Saved data entries
=== Begin Enclosure ===
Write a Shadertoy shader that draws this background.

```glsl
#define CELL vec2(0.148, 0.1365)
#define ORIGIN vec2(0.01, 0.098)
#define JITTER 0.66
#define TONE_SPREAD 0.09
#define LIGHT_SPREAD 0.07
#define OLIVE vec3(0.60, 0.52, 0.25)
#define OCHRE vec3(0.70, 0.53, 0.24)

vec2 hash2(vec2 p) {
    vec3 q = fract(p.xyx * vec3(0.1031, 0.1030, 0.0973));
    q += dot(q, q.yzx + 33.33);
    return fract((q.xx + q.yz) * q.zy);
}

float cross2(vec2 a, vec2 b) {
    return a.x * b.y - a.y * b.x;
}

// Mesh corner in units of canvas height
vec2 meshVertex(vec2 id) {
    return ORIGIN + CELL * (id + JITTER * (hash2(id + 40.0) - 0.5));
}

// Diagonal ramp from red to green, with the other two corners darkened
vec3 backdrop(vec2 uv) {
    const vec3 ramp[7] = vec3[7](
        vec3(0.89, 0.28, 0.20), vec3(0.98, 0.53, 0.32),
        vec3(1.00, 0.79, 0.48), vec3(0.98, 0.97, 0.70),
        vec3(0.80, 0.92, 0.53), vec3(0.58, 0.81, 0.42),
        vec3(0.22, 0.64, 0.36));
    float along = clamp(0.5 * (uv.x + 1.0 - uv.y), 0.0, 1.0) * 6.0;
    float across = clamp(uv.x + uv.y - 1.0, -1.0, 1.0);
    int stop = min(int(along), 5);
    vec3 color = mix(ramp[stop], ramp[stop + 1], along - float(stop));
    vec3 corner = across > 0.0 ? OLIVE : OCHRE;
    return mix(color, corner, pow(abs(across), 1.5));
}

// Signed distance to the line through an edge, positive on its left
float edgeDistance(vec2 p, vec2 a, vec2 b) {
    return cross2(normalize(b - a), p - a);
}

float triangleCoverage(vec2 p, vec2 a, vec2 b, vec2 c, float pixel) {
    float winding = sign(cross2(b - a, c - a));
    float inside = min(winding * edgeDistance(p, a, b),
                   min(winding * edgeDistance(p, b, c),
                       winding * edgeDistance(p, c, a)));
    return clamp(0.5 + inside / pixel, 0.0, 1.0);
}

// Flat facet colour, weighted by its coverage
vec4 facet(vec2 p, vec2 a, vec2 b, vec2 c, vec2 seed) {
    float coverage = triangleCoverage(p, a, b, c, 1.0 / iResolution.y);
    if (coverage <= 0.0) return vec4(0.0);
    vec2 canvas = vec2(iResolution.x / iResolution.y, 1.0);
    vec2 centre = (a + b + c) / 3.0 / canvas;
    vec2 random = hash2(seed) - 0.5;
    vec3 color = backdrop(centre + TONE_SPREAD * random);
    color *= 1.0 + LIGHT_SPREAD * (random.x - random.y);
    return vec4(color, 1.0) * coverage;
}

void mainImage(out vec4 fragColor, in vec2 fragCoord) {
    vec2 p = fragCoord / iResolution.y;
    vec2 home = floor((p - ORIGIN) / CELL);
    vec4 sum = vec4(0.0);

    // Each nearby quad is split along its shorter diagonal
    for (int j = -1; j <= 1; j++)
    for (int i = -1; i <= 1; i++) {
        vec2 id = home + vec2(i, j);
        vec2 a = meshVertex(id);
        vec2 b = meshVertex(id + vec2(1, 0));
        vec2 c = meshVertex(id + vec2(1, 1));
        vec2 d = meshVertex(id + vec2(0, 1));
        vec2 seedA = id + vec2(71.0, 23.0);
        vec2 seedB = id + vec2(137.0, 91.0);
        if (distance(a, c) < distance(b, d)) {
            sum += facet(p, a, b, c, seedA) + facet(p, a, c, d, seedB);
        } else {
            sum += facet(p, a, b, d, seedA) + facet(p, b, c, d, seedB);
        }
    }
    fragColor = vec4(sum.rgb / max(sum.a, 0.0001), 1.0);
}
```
=== End Enclosure ===
ACTIVITY:
All of the data above should be reproduced exactly.

SOLVED EXERCISE:
Write a Shadertoy shader that draws this background.

```glsl
#define CELL vec2(0.148, 0.1365)
#define ORIGIN vec2(0.01, 0.098)
#define JITTER 0.66
#define TONE_SPREAD 0.09
#define LIGHT_SPREAD 0.07
#define OLIVE vec3(0.60, 0.52, 0.25)
#define OCHRE vec3(0.70, 0.53, 0.24)

vec2 hash2(vec2 p) {
    vec3 q = fract(p.xyx * vec3(0.1031, 0.1030, 0.0973));
    q += dot(q, q.yzx + 33.33);
    return fract((q.xx + q.yz) * q.zy);
}

float cross2(vec2 a, vec2 b) {
    return a.x * b.y - a.y * b.x;
}

// Mesh corner in units of canvas height
vec2 meshVertex(vec2 id) {
    return ORIGIN + CELL * (id + JITTER * (hash2(id + 40.0) - 0.5));
}

// Diagonal ramp from red to green, with the other two corners darkened
vec3 backdrop(vec2 uv) {
    const vec3 ramp[7] = vec3[7](
        vec3(0.89, 0.28, 0.20), vec3(0.98, 0.53, 0.32),
        vec3(1.00, 0.79, 0.48), vec3(0.98, 0.97, 0.70),
        vec3(0.80, 0.92, 0.53), vec3(0.58, 0.81, 0.42),
        vec3(0.22, 0.64, 0.36));
    float along = clamp(0.5 * (uv.x + 1.0 - uv.y), 0.0, 1.0) * 6.0;
    float across = clamp(uv.x + uv.y - 1.0, -1.0, 1.0);
    int stop = min(int(along), 5);
    vec3 color = mix(ramp[stop], ramp[stop + 1], along - float(stop));
    vec3 corner = across > 0.0 ? OLIVE : OCHRE;
    return mix(color, corner, pow(abs(across), 1.5));
}

// Signed distance to the line through an edge, positive on its left
float edgeDistance(vec2 p, vec2 a, vec2 b) {
    return cross2(normalize(b - a), p - a);
}

float triangleCoverage(vec2 p, vec2 a, vec2 b, vec2 c, float pixel) {
    float winding = sign(cross2(b - a, c - a));
    float inside = min(winding * edgeDistance(p, a, b),
                   min(winding * edgeDistance(p, b, c),
                       winding * edgeDistance(p, c, a)));
    return clamp(0.5 + inside / pixel, 0.0, 1.0);
}

// Flat facet colour, weighted by its coverage
vec4 facet(vec2 p, vec2 a, vec2 b, vec2 c, vec2 seed) {
    float coverage = triangleCoverage(p, a, b, c, 1.0 / iResolution.y);
    if (coverage <= 0.0) return vec4(0.0);
    vec2 canvas = vec2(iResolution.x / iResolution.y, 1.0);
    vec2 centre = (a + b + c) / 3.0 / canvas;
    vec2 random = hash2(seed) - 0.5;
    vec3 color = backdrop(centre + TONE_SPREAD * random);
    color *= 1.0 + LIGHT_SPREAD * (random.x - random.y);
    return vec4(color, 1.0) * coverage;
}

void mainImage(out vec4 fragColor, in vec2 fragCoord) {
    vec2 p = fragCoord / iResolution.y;
    vec2 home = floor((p - ORIGIN) / CELL);
    vec4 sum = vec4(0.0);

    // Each nearby quad is split along its shorter diagonal
    for (int j = -1; j <= 1; j++)
    for (int i = -1; i <= 1; i++) {
        vec2 id = home + vec2(i, j);
        vec2 a = meshVertex(id);
        vec2 b = meshVertex(id + vec2(1, 0));
        vec2 c = meshVertex(id + vec2(1, 1));
        vec2 d = meshVertex(id + vec2(0, 1));
        vec2 seedA = id + vec2(71.0, 23.0);
        vec2 seedB = id + vec2(137.0, 91.0);
        if (distance(a, c) < distance(b, d)) {
            sum += facet(p, a, b, c, seedA) + facet(p, a, c, d, seedB);
        } else {
            sum += facet(p, a, b, d, seedA) + facet(p, b, c, d, seedB);
        }
    }
    fragColor = vec4(sum.rgb / max(sum.a, 0.0001), 1.0);
}
```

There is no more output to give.